The hunt, chase and kill had transpired very quickly. Now there was a stricken wildebeest lying on the ground with two cheetahs beginning to feed, whilst the third kept a careful watch for intruders.
LEFT: Two hungry cheetahs begin to feast on the still live wildebeest whilst a third cheetah watches for other predators. It's unusual behaviour for cheetahs to feed on still-living prey.
While one of the brothers tore the flesh from the favoured area of the animal; the rear haunches, his brethren began to open an area in the region of the neck, to drink the fresh blood. Blood is very rich in iron and often is drunk by animals as a vitamin supplement to water. The luckless victim continued to try and make an escape, but clearly this movement was instinctive. I was told by the KWS ranger that cheetahs rarely eat live food, and to do so, probably can be explained by heightened hunger.
In between feeding, each cheetah in unison would stop momentarily, raise himself high from the ground and scan the horizon for danger. A lion or hyena group could easily steal the carcass and perhaps injure one of the trio. Overhead, vultures attracted to the recent kill, began to circle the carcass.
Unusual Cheetah Behaviour
The normal practice for cheetahs is to “rush their meal” for fear of losing it to another scavenging animal – the behaviour is almost “hit and run”; but, thirty minutes had gone by and the three brothers were still eating! This was not normal behaviour.
The flanks had been consumed and now the trio were demolishing and feeding upon the remainder of the carcass. A lone jackal, attracted by the smell of blood boldly made his way towards the carcass, however, the brothers had little intension of sharing their food with a non family member and quickly charged the jackal, putting this “lower predator” into its rightful place. Eventually the jackal was successful in steeling a morsel (the stomach).
LEFT: A male cheetah lifts its head from early dining to sneer at a Jackrel that wants her share of the free food which the jackrel did not earn....
The three brothers, whose bellies were now visibly distended, had within forty minutes consumed most of the accessible meat from the carcass. Immediately after the last cheetah had left the remains, the waiting vultures descended and began to rip apart the remainder of the flesh.
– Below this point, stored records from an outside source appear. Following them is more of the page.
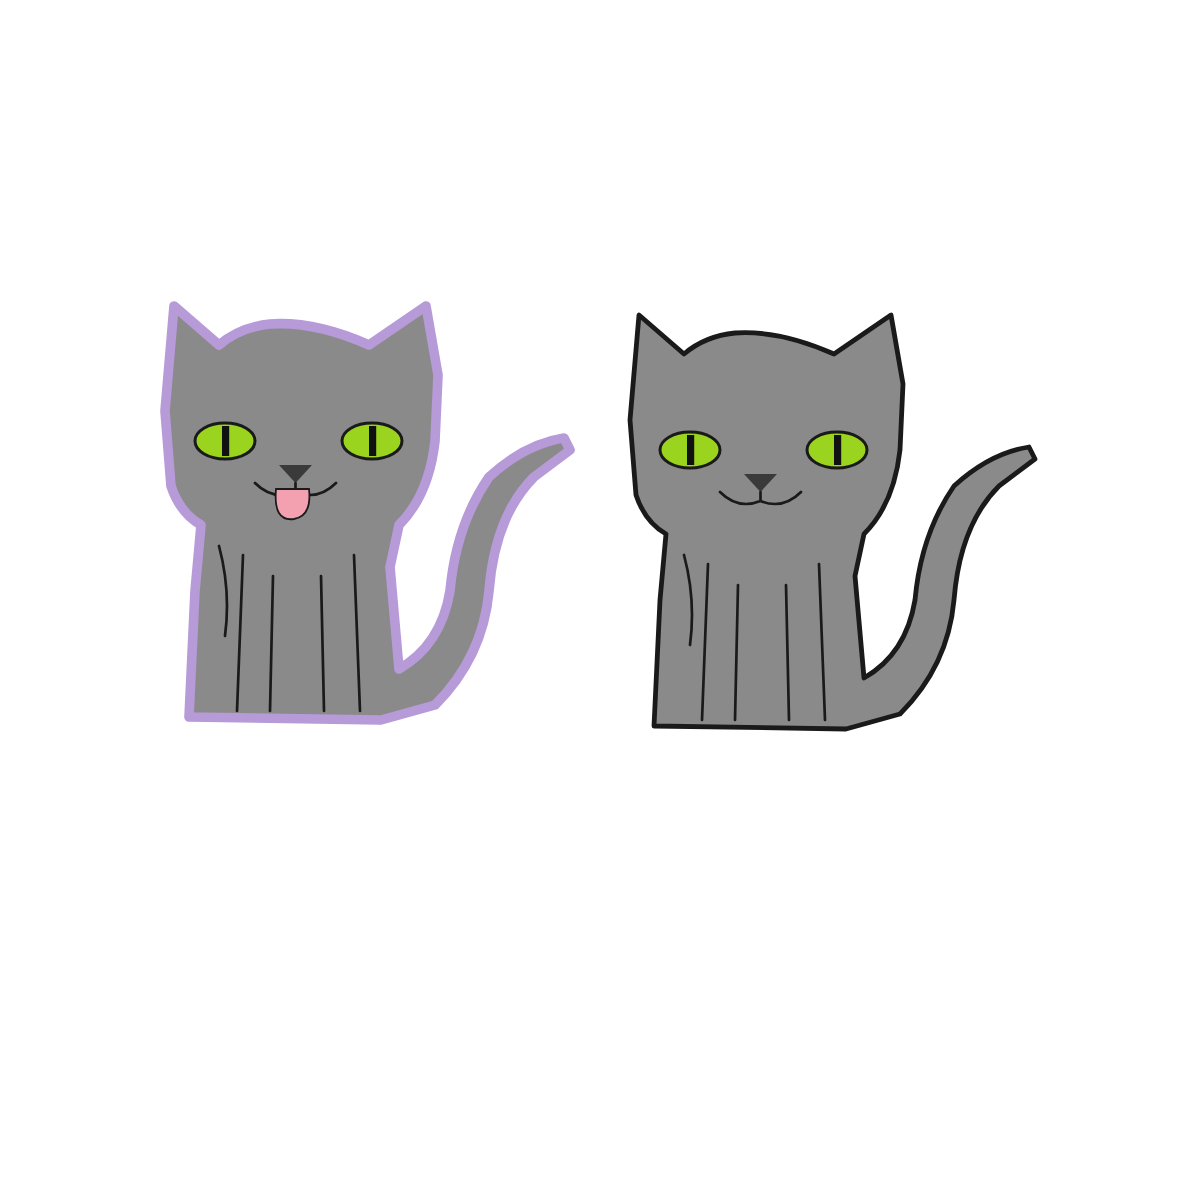
<!DOCTYPE html>
<html lang="en">
<head>
<meta charset="utf-8">
<title>Two Grey Cats</title>
<link rel="stylesheet" href="https://fonts.googleapis.com/css2?family=Roboto&display=swap">
<style>
  :root {
    --paper: #ffffff;
    --fur: #8a8a8a;
    --fur-shade: #7a7a7a;
    --ink: #1a1a1a;
    --eye: #9bd41e;
    --pupil: #111111;
    --glow: #b79ad8;
    --tongue: #f3a1b0;
    --nose: #3a3a3a;
  }
  html, body {
    margin: 0;
    padding: 0;
    width: 1200px;
    height: 1200px;
    overflow: hidden;
    background: var(--paper);
    font-family: "Roboto", sans-serif;
  }
  .canvas { display: block; width: 1200px; height: 1200px; }
  .cat-body { fill: var(--fur); stroke-linejoin: round; }
  .cat-lines { fill: none; stroke: var(--ink); stroke-width: 0.9; stroke-linecap: round; }
  .eye { fill: var(--eye); stroke: var(--ink); stroke-width: 1; }
  .pupil { fill: var(--pupil); }
  .nose { fill: var(--nose); }
  .outline-glow { stroke: var(--glow); stroke-width: 3.2; }
  .outline-ink { stroke: var(--ink); stroke-width: 1.6; }
  .tongue { fill: var(--tongue); stroke: var(--ink); stroke-width: 0.6; }
</style>
</head>
<body>
<svg class="canvas" viewBox="0 0 400 400" xmlns="http://www.w3.org/2000/svg" role="img" aria-label="Two grey cartoon cats sitting side by side">
  <defs>
    <path id="cat-silhouette" d="M213 105 L210 140 L212 165 Q215 174 222 178 L220 200 L218 242 L282 243 L300 238 Q316 222 318 200 Q320 175 333 162 L345 153 L343 149 Q330 151 318 162 Q307 178 305 200 Q302 218 288 226 L285 192 L288 178 Q298 168 300 150 L301 128 L297 105 L278 118 Q260 110 245 111 Q235 112 228 118 Z"/>
    <g id="cat-face-details">
      <ellipse class="eye" cx="230" cy="150" rx="10" ry="6"/>
      <ellipse class="eye" cx="279" cy="150" rx="10" ry="6"/>
      <rect class="pupil" x="229" y="145" width="2.4" height="10"/>
      <rect class="pupil" x="278" y="145" width="2.4" height="10"/>
      <path class="nose" d="M248 158 L259 158 L253.5 164 Z"/>
      <path class="cat-lines" d="M253.5 164 L253.5 167 M240 164 Q246 170 253.5 167 Q261 170 267 164"/>
      <path class="cat-lines" d="M236 188 L234 240 M246 195 L245 240 M262 195 L263 240 M273 188 L275 240 M228 185 Q232 200 230 215"/>
    </g>
  </defs>

  <g class="cat cat-playful" transform="translate(-155 -3)">
    <use href="#cat-silhouette" class="cat-body outline-glow"/>
    <use href="#cat-face-details"/>
    <path class="tongue" d="M247 166 Q246 177 253 176 Q259 175 258 166 Z"/>
  </g>

  <g class="cat cat-calm">
    <use href="#cat-silhouette" class="cat-body outline-ink"/>
    <use href="#cat-face-details"/>
  </g>
</svg>
</body>
</html>
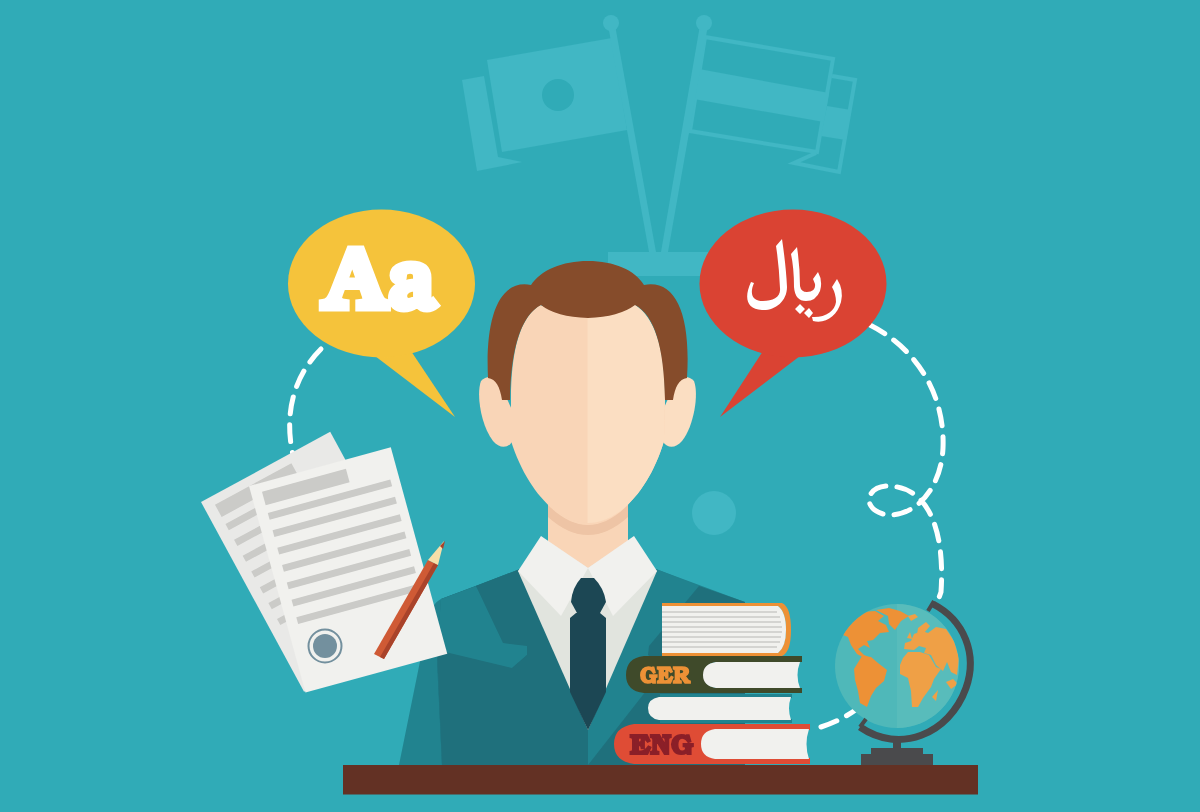
<!DOCTYPE html>
<html lang="en">
<head>
<meta charset="utf-8">
<title>Language translator at a desk</title>
<style>
:root {
  --sea: #30abb7; --sea-pale: #41b7c4;
  --yellow: #f5c33b; --red: #da4333; --white: #fff;
  --hair: #864c2b; --skin: #f9d5b7; --skin-light: #fbdec2; --skin-shade: #eec4a5;
  --suit: #21838f; --suit-dark: #1f707c; --tie: #1c4754;
  --paper: #f1f1ee; --paper-back: #e9e9e7; --paper-shade: #e1e4de; --line: #cbcbc8;
  --orange: #ed9136; --book-green: #3f4a2a; --book-red: #df4c35; --maroon: #8b1f28;
  --desk: #633124; --metal: #4a4a4c; --ocean: #4fb8b9; --ocean-light: #62c1bd;
}
html, body { margin: 0; background: var(--sea); overflow: hidden; }
svg { display: block; width: 1200px; height: 812px; }
.slab { font-family: "TeX Gyre Bonum", "Noto Serif", serif; font-weight: 700; stroke-linejoin: miter; }
.trail { fill: none; stroke: var(--white); stroke-width: 5; stroke-dasharray: 17 11; stroke-linecap: round; }
</style>
</head>
<body>
<svg viewBox="0 0 1200 812" role="img" aria-label="A translator in a suit with speech bubbles, documents, books and a globe">
  <defs>
    <clipPath id="globe-edge"><circle cx="897" cy="666" r="62"/></clipPath>
    <clipPath id="right-half"><rect x="587.5" y="250" width="120" height="300"/></clipPath>
    <path id="face-shape" d="M511 400C511 350 520 318 540 305Q562 314 588 314Q614 314 635 305C655 318 665 350 665 400L664 441C650 488 620 523 588 523C556 523 526 488 511 441Z"/>
    <g id="text-lines">
      <rect x="11" y="9" width="87" height="14"/>
      <rect x="11" y="31" width="127" height="7"/>
      <rect x="11" y="49" width="127" height="7"/>
      <rect x="11" y="67" width="127" height="7"/>
      <rect x="11" y="85" width="127" height="7"/>
      <rect x="11" y="103" width="127" height="7"/>
      <rect x="11" y="121" width="127" height="7"/>
      <rect x="11" y="139" width="127" height="7"/>
    </g>
  </defs>

  <rect width="1200" height="812" fill="var(--sea)"/>

  <g id="flags" fill="var(--sea-pale)">
    <polygon points="487,60 612,38 627,130 502,152"/>
    <circle cx="558" cy="95" r="16" fill="var(--sea)"/>
    <polygon points="462,80 484,76 498,157 522,162 477,171"/>
    <g fill="none" stroke="var(--sea-pale)" stroke-width="4">
      <polygon points="705,37 833,59 817,152 690,131"/>
      <polyline points="832,76 855,80 839,172 794,163 816,153"/>
    </g>
    <polygon points="699,69 829,93 824,122 694,99"/>
    <polygon points="827,106 851,110 846,140 821,136"/>
    <polygon points="608,25 615,25 656,252 649,252"/>
    <polygon points="700,25 708,25 668,252 661,252"/>
    <circle cx="611" cy="23" r="8"/>
    <circle cx="704" cy="23" r="8"/>
    <rect x="608" y="252" width="100" height="24"/>
  </g>
  <circle cx="714" cy="513" r="22" fill="var(--sea-pale)"/>

  <g id="dashed-trails" class="trail">
    <path d="M321 349C293 377 284 415 293 455"/>
    <path d="M870 325C921 351 945 399 943 448C941 492 911 520 883 514C861 507 867 487 887 486C930 486 945 533 941 592L936 606"/>
    <path d="M821 727Q840 721 857 709"/>
  </g>

  <g id="translator">
    <g id="jacket">
      <path d="M520 569L441 599Q431 604 428 622L399 765H745V602L656 569Z" fill="var(--suit)"/>
      <path d="M476 586L441 599L437 660L442 765H745V602L699 586Z" fill="var(--suit-dark)"/>
      <polygon points="476,586 520,569 588,728 656,569 699,586 649,646 648,655 664,668 588,765 512,668 527,655 527,646" fill="var(--suit)"/>
      <polygon points="476,586 520,569 562,668 588,730 588,765 512,668 527,655 527,646" fill="var(--suit-dark)"/>
      <path d="M476 586L527 646V655L512 668L588 765H442L437 650L441 599Z" fill="var(--suit)"/>
      <path d="M437 650L442 765H588L512 668L527 655V646L503 643L476 586L519 570L588 730V765L512 668" fill="var(--suit-dark)"/>
    </g>
    <polygon points="518,571 588,540 657,571 588,730" fill="var(--paper-shade)"/>
    <path d="M548 490H628V542L588 568L548 542Z" fill="var(--skin)"/>
    <path d="M548 505Q588 545 628 505V517Q588 553 548 517Z" fill="var(--skin-shade)"/>
    <g id="collar" fill="var(--paper)">
      <polygon points="541,536 588,568 561,616 518,571"/>
      <polygon points="634,536 588,568 613,616 657,571"/>
    </g>
    <g id="tie" fill="var(--tie)">
      <path d="M581 578H594Q604 588 606 602L600 613H577L571 602Q572 588 581 578Z"/>
      <path d="M576 613H600L606 618V692L588 730L570 692V618Z"/>
    </g>
    <g id="head">
      <path d="M512 442C507 449 499 448 493 441C481 426 476 394 481 381Q489 373 499 381L512 410Z" fill="var(--skin)"/>
      <path d="M663 442C668 449 676 448 682 441C694 426 699 394 694 381Q686 373 676 381L663 410Z" fill="var(--skin-light)"/>
      <use href="#face-shape" fill="var(--skin)"/>
      <use href="#face-shape" fill="var(--skin-light)" clip-path="url(#right-half)"/>
      <path d="M502 400C500 387 496 379 488 378C485 315 500 279 531 285C541 270 562 261 588 261C614 261 635 270 644 285C676 279 691 315 687 378C679 379 675 387 673 400H665C664 345 654 315 635 305Q619 317 588 318Q556 317 541 305C522 315 511 345 510 400Z" fill="var(--hair)"/>
    </g>
  </g>

  <g id="bubble-latin">
    <path d="M375 356L455 417L411 351Z" fill="var(--yellow)"/>
    <ellipse cx="381.5" cy="283.500" rx="93.500" ry="74" fill="var(--yellow)"/>
    <text class="slab" x="324" y="309" font-size="89" textLength="113" lengthAdjust="spacingAndGlyphs" fill="var(--white)" stroke="var(--white)" stroke-width="5">Aa</text>
  </g>

  <g id="bubble-arabic">
    <path d="M763 351L720 417L800 356Z" fill="var(--red)"/>
    <ellipse cx="793" cy="283.500" rx="93.500" ry="74" fill="var(--red)"/>
    <g role="img" aria-label="ريال" fill="var(--white)">
      <path id="lam" d="M776 246L782 239Q786 266 787 287C787 302 774 311 762 310C746 309 744 297 751 282L754 283C749 295 753 301 763 301C773 301 781 297 780 288Q779 265 776 246Z"/>
      <path id="alef-yeh" d="M791 254L797 247Q800 267 800 286Q801 292 807 292Q816 292 815 284L813 279L818 272Q823 281 820 291Q816 301 806 301Q795 301 794 287Q794 268 791 254Z"/>
      <path id="reh" d="M832 287L837 279Q844 290 841 302C837 316 826 324 813 321L812 317C825 318 835 311 836 302Q836 294 832 287Z"/>
      <path id="yeh-dots" d="M795 309L800 304L805 309L800 314ZM804 313L809 308L813 313L809 318Z"/>
    </g>
  </g>

  <g id="documents">
    <g transform="translate(201 502) rotate(-28.500)">
      <rect width="147" height="216" fill="var(--paper-back)"/>
      <use href="#text-lines" fill="var(--line)"/>
    </g>
    <g transform="translate(249 486) rotate(-15.300)">
      <rect width="147" height="214" fill="var(--paper)"/>
      <use href="#text-lines" fill="var(--line)"/>
    </g>
    <g id="seal" fill="none" stroke="#73909e">
      <circle cx="325" cy="646" r="16.500" stroke-width="2"/>
      <circle cx="325" cy="646" r="12" fill="#73909e" stroke="none"/>
    </g>
    <g id="pencil">
      <polygon points="374,654 428,560 438,565 384,659" fill="#cf5a35"/>
      <polygon points="380,657 434,563 438,565 384,659" fill="#a9432a"/>
      <polygon points="428,560 444,541 438,565" fill="#f6dfa8"/>
      <polygon points="440,546 445,541 443,549" fill="#a9432a"/>
    </g>
  </g>

  <g id="books">
    <g id="book-top">
      <path d="M662 603H782Q791 607 791 630Q791 652 782 656H662V653H778Q786 646 786 630Q786 612 778 606H662Z" fill="var(--orange)"/>
      <path d="M662 606H778Q786 612 786 630Q786 647 778 653H662Z" fill="var(--paper)"/>
      <path d="M662 612H777M662 617H780M662 622H781M662 627H782M662 632H782M662 637H781M662 642H780M662 647H777" stroke="var(--line)" stroke-width="1.500"/>
    </g>
    <g id="book-german">
      <path d="M644 656H802V662H715Q704 664 704 675Q704 686 715 688H802V693H644Q626 691 626 675Q626 658 644 656Z" fill="var(--book-green)"/>
      <path d="M716 662H800Q795 675 800 688H716Q703 686 703 675Q703 664 716 662Z" fill="var(--paper)"/>
      <text class="slab" x="640" y="683" font-size="23" textLength="50" lengthAdjust="spacingAndGlyphs" fill="var(--orange)" stroke="var(--orange)" stroke-width="1.500">GER</text>
    </g>
    <g id="book-plain">
      <path d="M660 694H792V698H660ZM660 719H792V723H660Z" fill="var(--suit)"/>
      <path d="M659 697H791Q787 708 791 720H659Q648 718 648 708Q648 699 659 697Z" fill="var(--paper)"/>
    </g>
    <g id="book-english">
      <path d="M634 724H810V730H713V758H810V764H634Q614 761 614 744Q614 727 634 724Z" fill="var(--book-red)"/>
      <path d="M715 729H809Q804 744 809 759H715Q701 757 701 744Q701 731 715 729Z" fill="var(--paper)"/>
      <text class="slab" x="630" y="754" font-size="27" textLength="63" lengthAdjust="spacingAndGlyphs" fill="var(--maroon)" stroke="var(--maroon)" stroke-width="2">ENG</text>
    </g>
  </g>

  <g id="globe">
    <circle cx="897" cy="666" r="62" fill="var(--ocean)"/>
    <g clip-path="url(#globe-edge)">
      <rect x="897" y="604" width="62" height="124" fill="var(--ocean-light)" opacity=".5"/>
      <g id="americas" fill="var(--orange)">
        <path d="M843 635L850 622L862 612L875 611L884 616L878 621L886 625L889 632L880 633L873 640L867 641L870 648L864 645L858 649L864 655L869 657L866 659L857 654L851 645L848 637Z"/>
        <path d="M876 610L889 608L900 611L909 616L901 621L895 630L889 624L888 616Z"/>
        <path d="M862 656L871 657L878 663L887 670L884 681L876 688L871 696L867 707L860 703L858 691L855 680L854 669Z"/>
      </g>
      <g id="old-world" fill="#efa046">
        <path d="M903 658L908 652L920 652L929 655L936 667L941 669L934 679L931 687L923 698L918 707L912 707L911 691L908 678L900 674L900 665Z"/>
        <path d="M904 649L905 643L911 641L914 634L922 631L928 633L936 627L946 629L954 641L959 658L957 675L951 672L947 662L943 671L936 665L931 655L924 653L926 648L919 646L914 650Z"/>
        <path d="M917 635L918 628L926 622L930 626L924 633ZM907 638L910 632L912 639ZM932 697L938 690L936 701ZM908 616L915 614L918 617L911 621Z"/>
        <path d="M946 682L953 679L958 684L951 689Z"/>
      </g>
    </g>
    <g id="stand">
      <path d="M933 604C964 620 978 654 966 688C949 735 899 754 860 727" fill="none" stroke="var(--metal)" stroke-width="7"/>
      <path d="M928 611L934 601M860 727L866 719" stroke="var(--metal)" stroke-width="4"/>
      <path d="M893 738H901V748H923V754H933V766H861V754H871V748H893Z" fill="var(--metal)"/>
    </g>
  </g>

  <rect id="desk" x="343" y="765" width="635" height="29.500" fill="var(--desk)"/>
</svg>
</body>
</html>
The transition was swift; it reminded me of a hoard of flies attracted to a piece of left over meat at a summer BBQ, or perhaps a school of piranha attacking a hapless victim in Amazonian waters. Literally within minutes, the bones were picked relatively clean with only the rib cage showing above the grass. Nothing went to waste.
I'll return to the cheetahs at some stage in the future, however, I won't be discussing the three brothers. Instead, we'll have a glimpse into the life of three, very playful one-week old cheetah cubs and their mother.